Social Innovation: Visualizing the movement of bikeshare bikes around the Center for Total Health, Washington, DC

Watch this full screen. You can see the huge influx of people to Washington, DC’s Union Station in the morning, the proportion of people with bikeshare accounts (blue lines) versus “casual riders” who rent on the fly, likely tourists (red lines), who are part of an afternoon outflux. The Center for Total Health (@KPTotalHealth) is … Continue reading Social Innovation: Visualizing the movement of bikeshare bikes around the Center for Total Health, Washington, DC

Latest adoption data for kp.org

Latest adoption data for kp.org

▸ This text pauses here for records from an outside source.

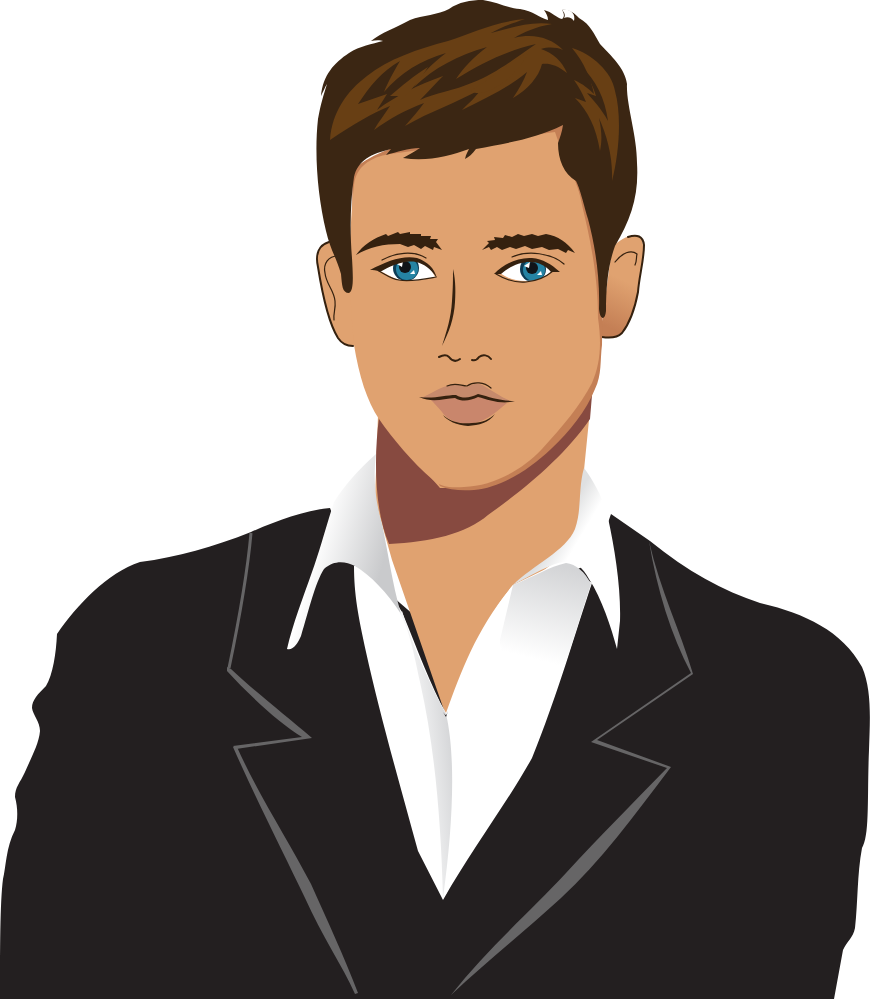
<!DOCTYPE html>
<html lang="en">
<head>
<meta charset="utf-8">
<title>Man in a dark jacket</title>
<style>
:root {
  --paper: #ffffff;
  --jacket: #231f20;
  --seam: #666566;
  --skin: #e0a270;
  --skin-shade: #c47f55;
  --neck-shade: #874a40;
  --hair: #3b2613;
  --hair-light: #683f14;
  --line: #35210f;
  --lip-top: #c68a6c;
  --lip-low: #c9866c;
  --iris: #2583a3;
  --iris-dark: #0d3c55;
}
html, body { margin: 0; background: var(--paper); overflow: hidden; }
svg { display: block; width: 870px; height: 999px; }
.jacket { fill: var(--jacket); }
.seam { fill: var(--seam); }
.seam-line { fill: none; stroke: var(--seam); stroke-width: 3; }
.skin { fill: var(--skin); }
.skin-shade { fill: var(--skin-shade); }
.neck-shade { fill: var(--neck-shade); }
.hair { fill: var(--hair); }
.hair-light { fill: var(--hair-light); }
.white { fill: var(--paper); }
.ink { fill: var(--line); }
.stroke { fill: none; stroke: var(--line); stroke-width: 2; stroke-linecap: round; stroke-linejoin: round; }
.thin { stroke-width: 1.2; }
.lip-top { fill: var(--lip-top); }
.lip-low { fill: var(--lip-low); }
.iris { fill: var(--iris); }
.iris-ring { fill: var(--iris-dark); }
</style>
</head>
<body>
<svg viewBox="0 0 870 999" role="img" aria-label="Illustration of a man with short brown hair, an open white shirt and a dark jacket">
  <defs>
    <linearGradient id="collar-left-fill" gradientUnits="userSpaceOnUse" x1="392" y1="530" x2="325" y2="512">
      <stop offset="0" stop-color="#c9cacc"/><stop offset="1" stop-color="#fff"/>
    </linearGradient>
    <linearGradient id="collar-right-fill" gradientUnits="userSpaceOnUse" x1="578" y1="495" x2="612" y2="515">
      <stop offset="0" stop-color="#dfe0e1"/><stop offset="0.6" stop-color="#fff"/>
    </linearGradient>
    <linearGradient id="shirt-right-fill" gradientUnits="userSpaceOnUse" x1="562" y1="566" x2="538" y2="660">
      <stop offset="0" stop-color="#d3d4d6"/><stop offset="1" stop-color="#fff"/>
    </linearGradient>
    <linearGradient id="placket-fill" gradientUnits="userSpaceOnUse" x1="405" y1="740" x2="452" y2="735">
      <stop offset="0" stop-color="#fff"/><stop offset="1" stop-color="#d4d5d7"/>
    </linearGradient>
    <linearGradient id="ear-fill" gradientUnits="userSpaceOnUse" x1="604" y1="325" x2="634" y2="262">
      <stop offset="0" stop-color="#c47f55"/><stop offset="0.7" stop-color="#e0a270"/>
    </linearGradient>
    <clipPath id="eye-left-opening"><path d="M379 271C392 261 405 257 417 260C426 263 431 268 435 277C424 280 408 282 397 279C390 277 386 273 379 271Z"/></clipPath>
    <clipPath id="eye-right-opening"><path d="M500 273C508 264 519 259 531 260C540 261 546 264 552 271C544 278 535 281 525 281C515 281 507 278 500 273Z"/></clipPath>
  </defs>

  <g id="jacket">
    <path class="jacket" d="M330 508C302 511 276 521 251 532C213 547 178 557 140 562C107 573 77 605 57 634C56 654 53 674 46 686C38 694 32 700 32 708C33 715 40 722 40 731C39 744 30 760 25 772C20 783 15 787 15 797C18 808 18 820 15 830C6 847 6 867 3 879C0 902 0 950 0 999H834L843 950C847 941 853 938 855 928C858 902 857 875 862 848C870 835 867 797 869 750C870 720 872 690 862 667C842 630 803 613 760 603C723 591 687 571 650 541L611 514L595 560L443 640L350 560Z"/>
    <path class="seam-line" d="M251 533C247 578 238 625 229 668"/>
    <path class="seam" d="M227 667L231 669C252 689 284 714 312 738L236 749L233 746L302 737C279 723 248 694 227 671Z"/>
    <path class="seam" d="M233 747L237 747C257 792 288 840 311 884C327 920 344 956 358 993L355 994C342 965 322 936 305 898C284 854 256 799 233 747Z"/>
    <path class="seam" d="M649 541C660 590 680 630 693 674L597 740L671 767C634 816 600 862 561 898C525 931 487 961 451 995C488 948 533 909 566 873C600 836 634 802 667 768L591 742L691 673C671 635 657 590 649 541Z"/>
  </g>

  <g id="neck">
    <path class="skin" d="M378 415L375 500L392 560L446 716L500 605L582 540L584 470L592 390Z"/>
    <path class="neck-shade" d="M379 418C374 455 374 510 389 544C430 542 466 534 488 515C522 491 564 457 590 419L592 395L560 430L470 488H440Z"/>
  </g>

  <g id="shirt">
    <path class="white" d="M354 566C362 566 380 574 402 612C417 648 431 687 446 713C462 669 477 628 513 585L560 562L592 583C577 627 557 697 532 758C507 803 472 849 443 900L418 851C399 782 379 711 366 652C358 616 354 594 354 566Z"/>
    <path fill="url(#shirt-right-fill)" d="M513 585C535 576 549 567 566 563C576 564 585 572 591 584C580 617 568 658 555 692L484 690C489 650 500 612 513 585Z"/>
    <path class="white" d="M513 585C488 615 468 656 447 715C458 760 452 840 443 899L510 780L500 640Z"/>
    <path fill="url(#placket-fill)" d="M402 611C413 647 431 686 446 714C456 756 453 826 443 898C441 822 435 748 420 682C414 654 409 628 400 614Z"/>
    <path class="jacket" d="M443 712C446 716 446 716 448 711L446 717Z"/>
    <path fill="url(#collar-left-fill)" d="M376 454C358 470 344 486 334 502C325 530 319 553 312 572C303 598 293 623 287 649C293 651 298 643 301 636C309 610 315 583 324 569C334 560 345 561 355 566C370 575 387 592 401 614C392 582 388 552 382 524C375 500 373 476 376 454Z"/>
    <path fill="url(#collar-right-fill)" d="M584 468C595 483 604 500 608 518C615 550 621 588 620 621L617 649C611 627 602 599 589 579C580 562 568 558 550 566C538 571 526 578 513 585C533 565 566 551 575 529C582 509 578 489 584 468Z"/>
  </g>

  <g id="ears">
    <path class="skin" d="M329 242C319 245 315 254 318 267C322 292 328 322 338 338C343 345 349 347 357 345L352 250Z"/>
    <path class="stroke" d="M329 242C319 245 315 254 318 267C322 292 328 322 338 338C342 344 347 346 353 346"/>
    <path class="stroke thin" d="M338 256C328 256 323 264 325 273C326 284 334 290 335 301C336 309 333 313 334 320"/>
    <path fill="url(#ear-fill)" d="M612 248C622 236 637 232 642 240C646 254 639 277 638 292C635 308 629 324 622 333C616 339 608 339 600 336Z"/>
    <path class="stroke" d="M628 237C637 234 643 236 644 245C644 260 639 277 638 292C635 308 629 324 622 333C616 339 608 338 602 337"/>
    <path class="stroke thin" d="M615 262C622 253 631 249 637 254C636 258 637 261 635 265"/>
  </g>

  <g id="face">
    <path class="skin-shade" d="M352 170C400 130 520 120 575 125L603 260L602 345C600 360 602 375 595 389C586 411 570 431 551 449C529 470 500 488 474 490C461 491 449 490 440 486L354 340Z"/>
    <path class="skin" d="M354 185C356 167 370 157 390 154L555 132C566 165 578 180 582 205C590 238 598 275 598 318C602 345 600 365 592 383C580 406 562 427 542 449C520 472 492 486 464 487C450 488 441 487 433 480C412 462 393 439 379 419C367 401 359 376 354 345C351 310 349 285 350 245C351 220 352 203 354 185Z"/>
  </g>

  <g id="hair">
    <path class="hair" d="M349 293C342 293 342 285 341 274C337 259 330 249 326 231C318 198 314 155 318 119C321 103 323 97 327 84C325 87 323 92 321 96C323 75 334 63 349 53C360 46 372 44 383 41C381 40 375 40 371 41C382 32 394 29 410 20C423 15 438 15 449 9C459 2 470 0 483 0C497 2 507 8 520 9C533 11 540 18 548 20C548 16 546 13 544 10C552 12 557 18 562 19C565 17 564 13 562 10C569 9 574 13 579 18C591 25 594 34 600 44C611 56 625 68 627 84C626 104 637 135 637 163C639 196 631 219 615 246C608 265 606 287 606 311C605 321 600 320 599 309C600 277 595 245 588 219C582 198 580 189 576 181C564 174 558 160 558 143C560 137 562 132 563 125C535 139 507 143 476 149C472 154 469 157 465 159C466 154 468 151 469 149C449 156 427 162 403 158C409 155 415 151 420 148C408 148 397 152 386 155L391 149C371 154 358 160 354 177C350 203 350 235 352 258C353 276 354 291 349 293Z"/>
    <path class="white" d="M562 10C570 8 576 14 574 21C572 18 568 16 564 18C566 15 564 12 562 10Z"/>
    <path class="hair-light" d="M330 140C332 112 347 91 367 76C388 59 418 49 448 41C473 33 494 22 525 19C510 24 500 28 491 33C511 28 530 21 552 24C535 27 524 32 514 38C534 33 551 38 563 50C556 47 548 47 541 49C553 53 562 61 567 73C557 65 549 63 542 64C539 77 527 90 513 98C519 89 524 80 527 72C508 88 486 98 462 110C470 102 477 96 481 89C456 103 431 111 405 126C413 117 419 110 424 103C405 110 389 119 374 130C379 121 385 114 390 106C371 114 355 123 330 140Z"/>
    <path class="hair" d="M358 104C370 86 382 71 400 61C393 73 388 82 384 92C400 73 421 60 446 53C431 65 421 74 414 87C434 68 458 55 487 47C473 58 463 68 456 79C482 63 506 51 536 44C513 60 493 75 474 82C453 91 435 93 420 100C428 92 435 84 443 76C418 85 397 95 377 110L387 94Z"/>
    <path class="hair-light" d="M470 91C489 80 506 64 529 52C523 64 513 76 500 85C490 91 479 96 470 91ZM390 96C402 86 413 76 428 67C420 80 413 88 405 96ZM572 48C592 54 612 72 615 91C622 116 619 154 612 181C613 157 607 136 599 118C602 132 602 141 600 151C596 127 588 111 575 98L586 102C582 92 578 86 574 80C583 84 589 89 594 94C591 79 584 62 572 48Z"/>
    <path class="hair" d="M581 66C596 80 605 99 608 121C601 108 593 100 587 93L596 96C593 85 587 76 581 66Z"/>
  </g>

  <g id="eyebrows">
    <path class="ink" d="M356 255C363 245 374 238 386 234L388 236L398 232L400 234L410 232V234L421 234V236L431 236L430 239L438 239L436 242L442 250L434 247L433 250L425 246L421 249L414 245L408 247L400 244C384 244 369 247 356 255Z"/>
    <path class="ink" d="M482 250L489 243L487 241L495 240L494 237L503 238L505 235L512 237L518 234L524 236L532 234L538 236L546 234C558 236 567 242 575 253L568 250L566 253L558 249L549 250L542 247L532 249L525 246L516 249L510 247L502 250L497 247L491 250L489 247Z"/>
  </g>

  <g id="eyes">
    <path class="white" d="M379 271C392 261 405 257 417 260C426 263 431 268 435 277C424 280 408 282 397 279C390 277 386 273 379 271Z"/>
    <g clip-path="url(#eye-left-opening)">
      <circle class="iris-ring" cx="406" cy="268" r="13"/>
      <circle class="iris" cx="407" cy="269" r="11"/>
      <circle cx="405" cy="267" r="6" fill="#101418"/>
      <path class="white" d="M397 264L403 261L402 267ZM410 274L414 270L415 274Z"/>
    </g>
    <path class="ink" d="M370 270C387 261 403 255 417 258C428 262 434 268 437 278C430 268 424 264 416 262C403 260 391 266 380 272C376 270 373 270 370 270Z"/>
    <path class="stroke thin" d="M379 271C388 276 391 279 399 280C411 282 425 279 436 277M382 260C395 253 413 250 426 258"/>
    <path class="white" d="M500 273C508 264 519 259 531 260C540 261 546 264 552 271C544 278 535 281 525 281C515 281 507 278 500 273Z"/>
    <g clip-path="url(#eye-right-opening)">
      <circle class="iris-ring" cx="533" cy="269" r="13"/>
      <circle class="iris" cx="534" cy="270" r="11"/>
      <circle cx="532" cy="268" r="6" fill="#101418"/>
      <path class="white" d="M524 266L530 262L529 268ZM537 275L541 271L542 275Z"/>
    </g>
    <path class="ink" d="M494 274C504 264 518 257 532 258C543 259 551 264 560 272L551 272C545 265 538 262 530 262C519 262 509 267 501 274Z"/>
    <path class="stroke thin" d="M496 274C506 280 516 283 526 282C537 281 546 277 553 271M512 257C528 250 551 253 564 264"/>
  </g>

  <g id="nose">
    <path class="ink" d="M453 269C455 277 456 288 455 302C454 319 449 332 442 346C447 330 451 318 452 301C453 288 453 280 453 269Z"/>
    <path class="stroke" d="M439 357C443 355 447 355 449 357C452 361 456 362 460 359M472 360C475 361 477 360 479 357C483 354 488 355 491 359"/>
  </g>

  <g id="mouth">
    <path class="lip-top" d="M421 398C433 393 441 386 452 385C458 384 463 387 467 387C472 384 478 382 484 386C493 391 502 398 513 402C495 400 485 397 478 395C469 400 463 400 456 396C445 396 433 398 421 398Z"/>
    <path class="lip-low" d="M430 399C441 398 448 397 456 397C463 400 470 400 478 396C488 399 497 402 507 403C496 412 488 420 474 423C460 425 448 421 442 412C438 407 434 403 430 399Z"/>
    <path class="ink" d="M419 397C434 399 445 395 456 395C463 399 470 398 478 394C490 397 500 401 515 401C502 405 489 400 478 397C470 401 462 402 455 398C443 399 432 403 419 397Z"/>
    <path class="stroke thin" d="M447 386C456 382 461 386 467 386C474 381 484 382 491 388"/>
    <path class="ink" d="M443 415C452 423 462 424 472 423C482 423 490 419 495 414C489 423 479 425 468 426C457 425 447 421 443 415Z"/>
  </g>
</svg>
</body>
</html>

Yesterday on a tour of the Kaiser Permanente Center for Total Health (@KPTotalHealth), one of my esteemed guests, Larry Wolf, Health IT Strategist at Kindred Healthcare and Co-Chair, Certification and Adoption Workgroup, Health IT Policy Committee asked about the adoption curves I showed for Kaiser Permanente’s personal health record, kp.org. Because of that and since I’m giving a … Continue reading Latest adoption data for kp.org